First State Ballet Theatre took its production of “The Nutcracker” to DelTech in Georgetown last winter to raves, and returns this fall to kick off their statewide season with "Don Quixote."
First State Ballet Theatre took its production of “The Nutcracker” to Delaware Tech in Georgetown last winter to raves. Enthusiastic audience members overwhelmingly said that yes, they would return for a non-“Nutcracker” performance if one were offered.
Ask, and you shall receive.
The FSBT will open its season by premiering “Don Quixote” Saturday at DelTech’s Arts and Sciences Center, Georgetown.
The story follows Don Quixote and Sancho Panza on Quixote’s quest to become a knight errant. Don Quixote arrives at an inn and finds himself smitten by the innkeeper’s daughter, Kitri, who he imagines to be his love Dulcinea. However, the lively and flirtatious Kitri already has two suitors: Basilio, the poor barber, and Gamache, the wealthy nobleman. Her father wants her to be with Gamache, although her heart belongs to Basilio.
“Don Quixote” is one the most famous – and most beautiful – ballets, according to Robert Grenfell, FSBT president and executive director. The mix of familiar classical music, elaborate costumes from Russia, and exciting choreography will make believers of ballet neophytes, he said.
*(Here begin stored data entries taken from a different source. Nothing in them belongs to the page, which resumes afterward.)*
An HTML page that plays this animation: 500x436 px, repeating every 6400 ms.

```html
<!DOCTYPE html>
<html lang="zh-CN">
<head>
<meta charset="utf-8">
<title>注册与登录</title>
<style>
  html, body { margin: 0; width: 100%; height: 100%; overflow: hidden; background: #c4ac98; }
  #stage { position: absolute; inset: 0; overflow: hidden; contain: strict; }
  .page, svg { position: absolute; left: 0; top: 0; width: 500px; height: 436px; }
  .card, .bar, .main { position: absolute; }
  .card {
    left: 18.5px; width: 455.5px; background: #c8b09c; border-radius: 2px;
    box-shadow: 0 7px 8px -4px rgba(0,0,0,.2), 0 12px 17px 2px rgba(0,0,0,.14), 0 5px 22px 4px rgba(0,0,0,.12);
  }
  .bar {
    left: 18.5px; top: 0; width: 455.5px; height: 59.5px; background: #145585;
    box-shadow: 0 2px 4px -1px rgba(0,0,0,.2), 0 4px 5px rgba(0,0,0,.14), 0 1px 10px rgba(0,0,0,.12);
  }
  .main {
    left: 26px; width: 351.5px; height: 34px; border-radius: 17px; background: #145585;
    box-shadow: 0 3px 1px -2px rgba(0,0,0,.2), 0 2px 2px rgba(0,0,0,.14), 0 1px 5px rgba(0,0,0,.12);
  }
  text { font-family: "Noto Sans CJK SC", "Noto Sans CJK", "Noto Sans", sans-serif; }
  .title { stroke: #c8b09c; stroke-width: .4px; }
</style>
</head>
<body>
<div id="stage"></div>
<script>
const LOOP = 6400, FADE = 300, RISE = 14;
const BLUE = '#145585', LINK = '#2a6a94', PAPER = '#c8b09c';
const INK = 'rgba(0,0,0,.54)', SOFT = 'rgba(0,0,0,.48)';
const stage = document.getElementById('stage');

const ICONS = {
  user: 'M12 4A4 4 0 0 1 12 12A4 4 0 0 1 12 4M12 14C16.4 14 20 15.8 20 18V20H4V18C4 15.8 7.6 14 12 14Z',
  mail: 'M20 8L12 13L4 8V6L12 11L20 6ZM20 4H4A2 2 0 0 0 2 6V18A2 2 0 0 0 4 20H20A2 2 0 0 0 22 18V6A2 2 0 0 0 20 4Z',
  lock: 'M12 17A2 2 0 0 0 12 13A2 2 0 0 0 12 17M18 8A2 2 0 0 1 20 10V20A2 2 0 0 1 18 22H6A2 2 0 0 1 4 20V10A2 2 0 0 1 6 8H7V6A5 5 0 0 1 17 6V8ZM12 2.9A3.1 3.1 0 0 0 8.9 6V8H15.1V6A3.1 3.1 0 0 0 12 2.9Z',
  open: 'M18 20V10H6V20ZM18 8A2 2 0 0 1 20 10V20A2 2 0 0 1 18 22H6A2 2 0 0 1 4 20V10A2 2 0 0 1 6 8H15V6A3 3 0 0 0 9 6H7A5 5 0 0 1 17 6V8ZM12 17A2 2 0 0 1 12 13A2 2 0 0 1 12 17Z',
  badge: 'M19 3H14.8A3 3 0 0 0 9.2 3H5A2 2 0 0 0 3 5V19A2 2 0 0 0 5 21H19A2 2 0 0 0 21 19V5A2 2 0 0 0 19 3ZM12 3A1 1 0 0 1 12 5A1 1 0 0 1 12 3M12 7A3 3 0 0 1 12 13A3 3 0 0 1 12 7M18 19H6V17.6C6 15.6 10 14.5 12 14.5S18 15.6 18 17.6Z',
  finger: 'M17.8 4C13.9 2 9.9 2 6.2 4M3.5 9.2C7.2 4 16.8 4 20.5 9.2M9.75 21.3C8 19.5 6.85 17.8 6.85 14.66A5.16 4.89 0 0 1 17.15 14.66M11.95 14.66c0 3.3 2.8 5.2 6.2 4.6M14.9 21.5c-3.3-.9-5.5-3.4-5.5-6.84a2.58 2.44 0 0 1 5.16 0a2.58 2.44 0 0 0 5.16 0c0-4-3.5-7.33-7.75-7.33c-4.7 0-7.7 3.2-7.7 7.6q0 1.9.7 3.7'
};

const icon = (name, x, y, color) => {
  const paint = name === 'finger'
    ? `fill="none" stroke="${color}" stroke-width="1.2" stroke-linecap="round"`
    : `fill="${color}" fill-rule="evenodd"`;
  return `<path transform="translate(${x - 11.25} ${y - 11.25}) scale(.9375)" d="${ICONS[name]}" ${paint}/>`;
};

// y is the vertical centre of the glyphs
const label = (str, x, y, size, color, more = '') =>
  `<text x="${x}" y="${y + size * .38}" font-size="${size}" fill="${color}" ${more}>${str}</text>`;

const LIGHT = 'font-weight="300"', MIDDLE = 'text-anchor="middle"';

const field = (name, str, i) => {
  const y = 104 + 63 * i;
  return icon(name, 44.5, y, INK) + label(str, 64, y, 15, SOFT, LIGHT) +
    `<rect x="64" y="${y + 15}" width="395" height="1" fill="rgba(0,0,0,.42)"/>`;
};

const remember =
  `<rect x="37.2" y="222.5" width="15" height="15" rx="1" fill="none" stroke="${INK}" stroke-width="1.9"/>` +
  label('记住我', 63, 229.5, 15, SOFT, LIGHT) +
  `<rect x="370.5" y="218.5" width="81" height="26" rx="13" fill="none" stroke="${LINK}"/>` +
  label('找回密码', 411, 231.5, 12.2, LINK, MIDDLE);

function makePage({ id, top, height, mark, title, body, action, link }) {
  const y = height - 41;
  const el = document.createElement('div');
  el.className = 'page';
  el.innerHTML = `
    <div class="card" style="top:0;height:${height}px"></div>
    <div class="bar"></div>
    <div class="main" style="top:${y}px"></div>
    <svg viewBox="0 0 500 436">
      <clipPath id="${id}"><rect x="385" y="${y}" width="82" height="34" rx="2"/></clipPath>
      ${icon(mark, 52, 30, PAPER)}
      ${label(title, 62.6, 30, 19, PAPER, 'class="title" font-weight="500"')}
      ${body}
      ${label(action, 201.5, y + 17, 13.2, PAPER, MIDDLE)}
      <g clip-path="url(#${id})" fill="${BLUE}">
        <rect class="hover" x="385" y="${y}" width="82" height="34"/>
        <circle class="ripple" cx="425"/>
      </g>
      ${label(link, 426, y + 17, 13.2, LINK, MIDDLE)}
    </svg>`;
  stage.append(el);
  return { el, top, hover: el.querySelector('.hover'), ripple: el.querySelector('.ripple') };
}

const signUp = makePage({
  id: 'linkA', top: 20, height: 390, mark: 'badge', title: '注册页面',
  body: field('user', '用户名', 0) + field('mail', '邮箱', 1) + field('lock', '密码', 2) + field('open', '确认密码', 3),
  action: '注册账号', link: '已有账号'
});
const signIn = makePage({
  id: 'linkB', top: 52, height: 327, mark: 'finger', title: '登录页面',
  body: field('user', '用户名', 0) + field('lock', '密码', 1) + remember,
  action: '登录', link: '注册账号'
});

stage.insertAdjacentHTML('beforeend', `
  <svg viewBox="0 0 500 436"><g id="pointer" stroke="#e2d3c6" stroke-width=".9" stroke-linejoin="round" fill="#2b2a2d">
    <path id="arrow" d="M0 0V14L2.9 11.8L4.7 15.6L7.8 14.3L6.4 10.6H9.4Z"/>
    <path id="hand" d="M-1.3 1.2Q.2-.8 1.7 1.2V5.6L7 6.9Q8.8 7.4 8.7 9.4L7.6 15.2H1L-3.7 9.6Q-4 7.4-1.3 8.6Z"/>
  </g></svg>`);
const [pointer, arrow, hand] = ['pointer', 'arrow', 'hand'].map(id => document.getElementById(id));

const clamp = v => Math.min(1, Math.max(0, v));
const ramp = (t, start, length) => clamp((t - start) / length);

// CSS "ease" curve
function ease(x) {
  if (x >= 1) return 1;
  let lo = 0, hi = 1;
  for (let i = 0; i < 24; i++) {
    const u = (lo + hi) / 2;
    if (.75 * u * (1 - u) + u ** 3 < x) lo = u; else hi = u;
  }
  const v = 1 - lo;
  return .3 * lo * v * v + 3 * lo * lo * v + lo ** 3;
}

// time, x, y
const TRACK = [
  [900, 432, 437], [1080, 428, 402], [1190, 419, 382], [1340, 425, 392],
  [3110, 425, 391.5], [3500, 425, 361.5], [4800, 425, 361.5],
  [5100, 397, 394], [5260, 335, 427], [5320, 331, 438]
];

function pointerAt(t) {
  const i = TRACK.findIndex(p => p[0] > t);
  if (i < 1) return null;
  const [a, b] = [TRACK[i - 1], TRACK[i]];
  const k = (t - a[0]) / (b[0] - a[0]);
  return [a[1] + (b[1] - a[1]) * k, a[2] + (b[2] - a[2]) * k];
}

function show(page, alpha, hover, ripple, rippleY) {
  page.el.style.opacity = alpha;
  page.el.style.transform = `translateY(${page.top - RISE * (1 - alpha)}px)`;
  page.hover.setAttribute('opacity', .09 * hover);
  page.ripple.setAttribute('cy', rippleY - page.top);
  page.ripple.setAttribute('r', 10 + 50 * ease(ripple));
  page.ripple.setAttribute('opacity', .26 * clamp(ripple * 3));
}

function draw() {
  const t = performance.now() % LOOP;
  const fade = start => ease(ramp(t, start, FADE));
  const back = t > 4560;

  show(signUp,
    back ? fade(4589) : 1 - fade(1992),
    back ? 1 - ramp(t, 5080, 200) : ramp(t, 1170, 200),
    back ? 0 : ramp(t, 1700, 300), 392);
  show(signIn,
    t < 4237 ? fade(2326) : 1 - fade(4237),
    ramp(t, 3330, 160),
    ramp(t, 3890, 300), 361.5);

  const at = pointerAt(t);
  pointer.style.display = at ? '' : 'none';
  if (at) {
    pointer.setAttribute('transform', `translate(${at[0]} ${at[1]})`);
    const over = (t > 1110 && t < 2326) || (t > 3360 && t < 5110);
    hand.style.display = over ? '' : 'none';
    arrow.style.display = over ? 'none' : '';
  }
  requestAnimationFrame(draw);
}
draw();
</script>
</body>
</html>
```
“The choreography is brilliant; it’s exciting, it’s interesting, it’s athletic,” Grenfell said. “It requires great technical skill and great artistry to perform it well.”
One of the most exciting things for Grenfell, who’s dancing the role of the innkeeper, is performing alongside Pasha Kambalov, the company’s artistic director.
“It’s been a while since he’s been on stage so this will be a real treat for people,” he said.
Kambalov plays Gamache opposite Angela Zintchenko as Kitri.
The fiery Kitri is a challenging role that requires superior acting, grace and athleticism, Grenfell said. Zintchenko hopes to bring all of these to the role, as well as attitude.
“You have to have a lot of fire and freedom in the character,” she said.
Zintchenko has been polishing her skills, readying for this with recent leads in “Coppelia” and “Swan Lake.”
“Having done both of those roles has prepared me for this one, because now I can sort of incorporate all the characters,” she said.
Helping her get into the role has been Leonid Goykhman, who dances the part of her true love Basilio. The two have partnered in multiple productions over the past few years, so they have a shorthand with each other on stage, Goykhman said.
Still, it’s a tough ballet even for skilled dancers.
“The dancing is very difficult and dynamic and I was hungry for that type of challenge,” he said.
Grenfell said the company is facing a challenge as well in trying to find ballet audiences throughout the state. They’re trying to build an audience by blending classics like “Don Quixote” with more contemporary offerings and taking them on the road. This season they’re staging nine productions in five venues across all three counties.
When asked where they’d like to perform, Grenfell said it’s simple:
“Anywhere that there’s a stage that’s big enough and anywhere we think we can get an audience.”